Metro’s Deputy Executive Officer of Service Planning and Scheduling Conan Cheung made nearly identical updates on service planning at the agency to the November 13th meeting of Southern California Transit Advocates and the November 17th meeting of Metro’s Citizens’ Advisory Council. Those who are unfamiliar with Metro’s practice of semi-annual service changes (known as “shake-ups”) should review the explanation in my Dec. 11, 2009 post “Metro Tweaks Schedule This Weekend. New Routes to Start on Monday”.
Here is an outline of Cheungs’ key remarks:
The recommendations of the Blue Ribbon Panel adopted by the Metro Board in July will guide a service restructuring effort that will occur over the three consecutive shake-ups of June 2011, Dec. 2011 and June 2012.
Among the goals of the changes will be better coordination of Metro service with that provided by municipal operators and
local return systems. There will be quarterly meetings with these providers and an inventory is being undertaken of when they have their shake-ups to facilitate aligning changes occurring to Metro services that connect with muni and local return lines .
Several pilot projects are in various stages of implementation to test the concept of cross-agency cooperation in corridors:
Metro’s Silver Line and Foothill’s Silver Streak have overlapping service along the El Monte busway between downtown Los Angeles and the El Monte Bus Station. Foothill’s fare policies allows discounts for seniors and disabled on the Silver Streak only during non-peak hours. These populations therefore switch in peak hours to riding Metro’s Silver Line contributing to an imbalance in use between the two services resulting in Silver Streaks operating with empty seats while the Silver Line is crowded. Metro hopes to integrate the fare of the two services, compensating Foothill for lost revenue resulting from aligning its peak hour fare policies regarding seniors and disabled to mirror Metro’s.
Currently, Metro has half its Silver Line service as truncated short lines running between El Monte and downtown Los Angeles due to the the difference in demand along the two busways it serves (El Monte and Harbor Freeway); Metro’s hope is the fare integration with Foothill will shift enough riders in peak hours to allow it to eliminate some of these short lines, trying to address some of the shortcomings of the busway linkage I previously pointed out.
Montebello’s line 10th along 3rd Street where it runs parallel to the east side Gold Line extension.
Improved service for the Glendale Metrolink/Amtrak station by Metro, Glendale Beeline and Burbank Transit.
The latter two are in the tentative stages of discussion relative to the discussion’s regarding the Silver Line and Silver Streak, but no timetable was offered for when any of the three efforts may bear fruit.
The second goal is to focus on having rail as the backbone of the regional system.
The third is to simplify Metro’s network by eliminating short lines, branches, services that run on multiple streets (“L” shaped or doglegs). This includes if two services are running on parallel streets with each having weak performance consideration will be given to eliminating one of the routes to consolidate ridership into a single corridor but with more frequent service on that remaining line.
The fourth is to right size the rapid system, given ridership results after lines have operated for at least a year.
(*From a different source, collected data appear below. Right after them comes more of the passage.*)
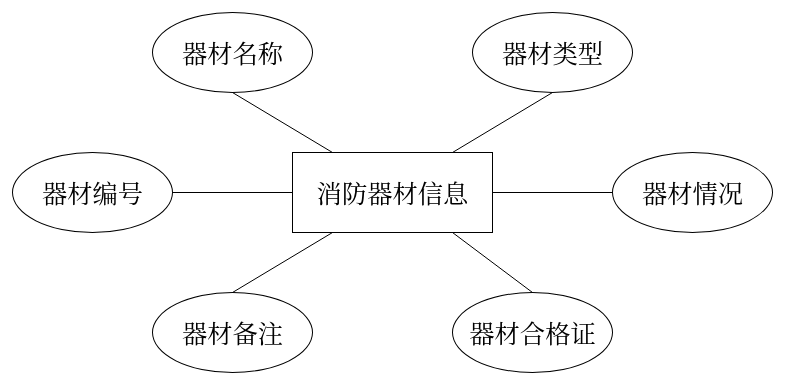
<!DOCTYPE html>
<html lang="zh-CN">
<head>
<meta charset="utf-8">
<title>消防器材信息</title>
<style>
  :root {
    --paper: #fff;
    --ink: #000;
  }
  * { box-sizing: border-box; }
  html, body { margin: 0; overflow: hidden; background: var(--paper); }
  .diagram {
    position: relative;
    width: 785px;
    height: 385px;
    overflow: hidden;
    background: var(--paper);
    color: var(--ink);
    font-family: "Noto Serif CJK SC", "Noto Serif CJK JP", serif;
    font-size: 25.3px;
    line-height: 1;
  }
  .connectors {
    position: absolute;
    inset: 0;
    stroke: var(--ink);
    stroke-width: 1;
  }
  .entity, .attribute {
    position: absolute;
    display: flex;
    align-items: center;
    justify-content: center;
    height: 81px;
    border: 1px solid var(--ink);
    background: var(--paper);
    white-space: nowrap;
  }
  .entity { left: 292px; top: 152px; width: 201px; }
  .attribute { width: 161px; border-radius: 50%; }
  .name { left: 152px; top: 12px; }
  .type { left: 472px; top: 12px; }
  .number { left: 12px; top: 152px; }
  .condition { left: 612px; top: 152px; }
  .remark { left: 152px; top: 292px; }
  .certificate { left: 452px; top: 292px; }
</style>
</head>
<body>
<main class="diagram">
  <svg class="connectors" width="785" height="385" viewBox="0 0 785 385" aria-hidden="true">
    <line x1="232.5" y1="92.5" x2="332.5" y2="152.5"/>
    <line x1="552.5" y1="92.5" x2="452.5" y2="152.5"/>
    <line x1="172.5" y1="192.5" x2="292.5" y2="192.5"/>
    <line x1="492.5" y1="192.5" x2="612.5" y2="192.5"/>
    <line x1="232.5" y1="292.5" x2="332.5" y2="232.5"/>
    <line x1="532.5" y1="292.5" x2="452.5" y2="232.5"/>
  </svg>
  <div class="entity">消防器材信息</div>
  <div class="attribute name">器材名称</div>
  <div class="attribute type">器材类型</div>
  <div class="attribute number">器材编号</div>
  <div class="attribute condition">器材情况</div>
  <div class="attribute remark">器材备注</div>
  <div class="attribute certificate">器材合格证</div>
</main>
</body>
</html>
This often means reassigning revenue service hours to the applicable local service. This process has already begun as part of the Dec. 12, 2010 service changes. Cheung noted elimination of poorly performing routes was a priority of the impending Dec. shake-up and that line cuts will not be the focus of the changes that constitute the next shake up in June 2011. Metro staff also plans to continue recent efforts to have local and rapid stops located together instead of separated near side/far side (at this point only 22% of rapid stops are separated).
The fifth goal is to implement the bus/rail interface plan for the Exposition light rail line Phase I whenever it opens (Cheung mentioned a tentative date of sometime in Sept. 2011 but wouldn’t vouch for how firm that is).
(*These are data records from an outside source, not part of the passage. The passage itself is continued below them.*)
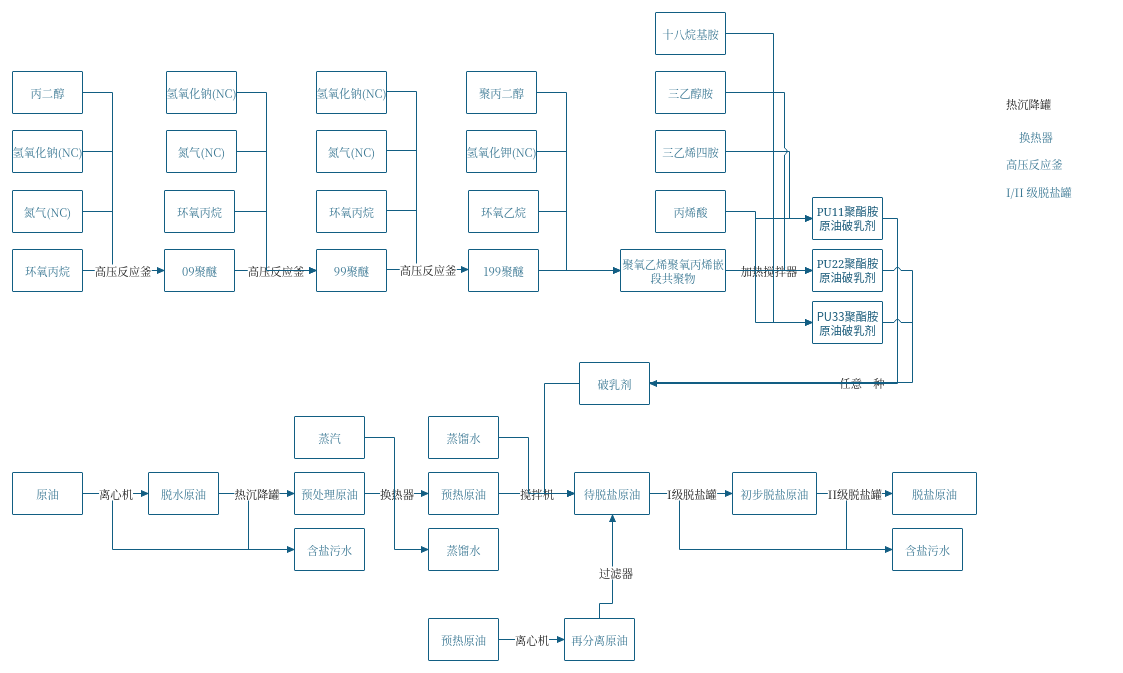
<!DOCTYPE html>
<html lang="zh-CN">
<head>
<meta charset="utf-8">
<title>原油脱盐工艺流程</title>
<style>
:root { --line: #125e83; --text: #387692; --strong: #1a5b7a; --ink: #1c1c1c; --paper: #fff; }
* { box-sizing: border-box; }
html, body { margin: 0; overflow: hidden; background: var(--paper); }
.flowchart { position: relative; width: 1123px; height: 673px; overflow: hidden; background: var(--paper);
  font: 11.3px/14px "Noto Serif CJK SC", "Noto Serif", serif; color: var(--text); }
.lines { position: absolute; left: 0; top: 0; width: 1123px; height: 673px; fill: none; stroke: var(--line); stroke-width: 1; }
.node { position: absolute; left: var(--x); top: var(--y); width: var(--w, 71px); height: 43px;
  display: flex; align-items: center; justify-content: center; text-align: center; white-space: nowrap;
  border: 1px solid var(--line); border-radius: 1px; background: var(--paper); }
.product { color: var(--strong); font-family: "Noto Serif", "Noto Sans CJK SC", sans-serif; }
.sans { font-family: "Noto Sans CJK SC", sans-serif; }
.step { position: absolute; left: var(--x); top: var(--y); transform: translate(-50%, -50%);
  white-space: nowrap; color: var(--ink); background: var(--paper); line-height: 13px; }
.legend { position: absolute; left: 1006px; top: 97px; margin: 0; padding: 0; list-style: none; white-space: nowrap; }
.legend li { height: 14px; margin-bottom: 14px; }
.legend .title { color: var(--ink); margin-bottom: 19px; }
.legend .indent { padding-left: 13px; margin-bottom: 13px; }
</style>
</head>
<body>
<main class="flowchart">
  <svg class="lines" aria-hidden="true">
    <defs>
      <marker id="arrow" markerUnits="userSpaceOnUse" markerWidth="8" markerHeight="8" refX="7" refY="4" orient="auto">
        <polygon points="0,1 7,4 0,7" fill="#125e83" stroke="#125e83" stroke-width="1"/>
      </marker>
    </defs>
    <g marker-end="url(#arrow)">
      <path d="M83 270.5H164"/>
      <path d="M235 270.5H316"/>
      <path d="M387 269.5H468"/>
      <path d="M539 270.5H620"/>
      <path d="M726 270.5H812"/>
      <path d="M83 493.5H148"/>
      <path d="M219 493.5H294"/>
      <path d="M365 493.5H428"/>
      <path d="M499 493.5H574"/>
      <path d="M650 493.5H732"/>
      <path d="M817 493.5H892"/>
      <path d="M499 639.5H564"/>
      <path d="M599.5 618V603.5H612.5V515"/>
      <path d="M112.5 494V549.5H294"/>
      <path d="M679.5 494V549.5H892"/>
    </g>
    <path d="M248.5 494V549M846.5 494V549"/>
    <path d="M83 92.5H112.5V270M83 151.5H112M83 211.5H112"/>
    <path d="M387 91.5H416.5V269M387 150.5H416M387 210.5H416"/>
  </svg>

  <span class="step" style="--x:123px;--y:271px">高压反应釜</span>
  <span class="step" style="--x:276px;--y:271px">高压反应釜</span>
  <span class="step" style="--x:428px;--y:270px">高压反应釜</span>
  <span class="step" style="--x:769px;--y:271px">加热搅拌器</span>
  <span class="step" style="--x:862px;--y:383px">任意一种</span>
  <span class="step" style="--x:116px;--y:494px">离心机</span>
  <span class="step" style="--x:257px;--y:494px">热沉降罐</span>
  <span class="step" style="--x:397px;--y:494px">换热器</span>
  <span class="step" style="--x:537px;--y:494px">搅拌机</span>
  <span class="step" style="--x:692px;--y:494px">I级脱盐罐</span>
  <span class="step" style="--x:855px;--y:494px">II级脱盐罐</span>
  <span class="step" style="--x:616px;--y:573px">过滤器</span>
  <span class="step" style="--x:532px;--y:640px">离心机</span>

  <svg class="lines" aria-hidden="true">
    <g marker-end="url(#arrow)">
      <path d="M237 92.5H266.5V270.5H316"/>
      <path d="M537 92.5H566.5V270.5H620"/>
      <path d="M726 33.5H773.5V322.5H812"/>
      <path d="M726 92.5H784.5V148Q790 151 784.5 155V270.5H812"/>
      <path d="M726 151.5H789.5V218.5H812"/>
      <path d="M726 211.5H755.5V322.5H812"/>
      <path d="M755.5 218.5H812"/>
      <path d="M883 218.5H897.5V383.5H650"/>
      <path d="M365 437.5H394.5V549.5H428"/>
      <path d="M499 437.5H528.5V493.5H574"/>
      <path d="M579 383.5H544.5V493.5H574"/>
    </g>
    <path d="M237 151.5H266M235 211.5H266M537 151.5H566M539 211.5H566"/>
    <path d="M726 270.5H785"/>
    <path d="M883 270.5H894Q897.5 264 901 270.5H912.5V382.5H650"/>
    <path d="M883 322.5H894Q897.5 316 901 322.5H912"/>
  </svg>

  <div class="node" style="--x:12px;--y:71px">丙二醇</div>
  <div class="node" style="--x:12px;--y:130px">氢氧化钠(NC)</div>
  <div class="node" style="--x:12px;--y:190px">氮气(NC)</div>
  <div class="node" style="--x:12px;--y:249px">环氧丙烷</div>

  <div class="node" style="--x:166px;--y:71px">氢氧化钠(NC)</div>
  <div class="node" style="--x:166px;--y:130px">氮气(NC)</div>
  <div class="node" style="--x:164px;--y:190px">环氧丙烷</div>
  <div class="node" style="--x:164px;--y:249px">09聚醚</div>

  <div class="node" style="--x:316px;--y:71px">氢氧化钠(NC)</div>
  <div class="node" style="--x:316px;--y:130px">氮气(NC)</div>
  <div class="node" style="--x:316px;--y:190px">环氧丙烷</div>
  <div class="node" style="--x:316px;--y:249px">99聚醚</div>

  <div class="node" style="--x:466px;--y:71px">聚丙二醇</div>
  <div class="node" style="--x:466px;--y:130px">氢氧化钾(NC)</div>
  <div class="node" style="--x:468px;--y:190px">环氧乙烷</div>
  <div class="node" style="--x:468px;--y:249px">199聚醚</div>

  <div class="node" style="--x:655px;--y:12px">十八烷基胺</div>
  <div class="node" style="--x:655px;--y:71px">三乙醇胺</div>
  <div class="node" style="--x:655px;--y:130px">三乙烯四胺</div>
  <div class="node" style="--x:655px;--y:190px">丙烯酸</div>
  <div class="node" style="--x:620px;--y:249px;--w:106px">聚氧乙烯聚氧丙烯嵌<br>段共聚物</div>

  <div class="node product" style="--x:812px;--y:197px">PU11聚酯胺<br>原油破乳剂</div>
  <div class="node product" style="--x:812px;--y:249px">PU22聚酯胺<br>原油破乳剂</div>
  <div class="node product sans" style="--x:812px;--y:301px">PU33聚酯胺<br>原油破乳剂</div>
  <div class="node" style="--x:579px;--y:362px">破乳剂</div>

  <div class="node" style="--x:294px;--y:416px">蒸汽</div>
  <div class="node" style="--x:428px;--y:416px">蒸馏水</div>
  <div class="node" style="--x:12px;--y:472px">原油</div>
  <div class="node" style="--x:148px;--y:472px">脱水原油</div>
  <div class="node" style="--x:294px;--y:472px">预处理原油</div>
  <div class="node" style="--x:428px;--y:472px">预热原油</div>
  <div class="node" style="--x:574px;--y:472px;--w:76px">待脱盐原油</div>
  <div class="node" style="--x:732px;--y:472px;--w:85px">初步脱盐原油</div>
  <div class="node" style="--x:892px;--y:472px;--w:85px">脱盐原油</div>
  <div class="node" style="--x:294px;--y:528px">含盐污水</div>
  <div class="node" style="--x:428px;--y:528px">蒸馏水</div>
  <div class="node" style="--x:892px;--y:528px">含盐污水</div>
  <div class="node" style="--x:428px;--y:618px">预热原油</div>
  <div class="node" style="--x:564px;--y:618px">再分离原油</div>

  <ul class="legend">
    <li class="title">热沉降罐</li>
    <li class="indent">换热器</li>
    <li>高压反应釜</li>
    <li>I/II 级脱盐罐</li>
  </ul>
</main>
</body>
</html>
Some of the other initiatives to occur in the next 18 months:
Facilitate service quality improvement by retaining the same number of mechanics and transit operations supervisors even though service hours are being reduced in Dec. with the peak fleet reduced by 190 buses.
Evaluate service in the Wilshire corridor. Cheung claimed the Purple Line stub operating between Wilshire/Vermont and Wilshire/Western has a peak utilization of 11%.
Services that operate to downtown or through downtown run half full in the downtown segments; this has led to discussions of having some routes truncate and fewer run into downtown.
There is a desire to examine fare structure, including distance based versus time based. This may be a longer term project given the complexities.
It is hoped the soon to be implemented paper TAP will allow a return of the line continuation transfer (this would for example allow someone who accidentally got on a Rapid 720 that only runs to Westwood Blvd. to continue travel by transferring to a 720 running to Santa Monica without paying an additional fare).
One bit of news Cheung offered is the rapid version of Torrance Transit’s route 3 should begin operating in the next few months.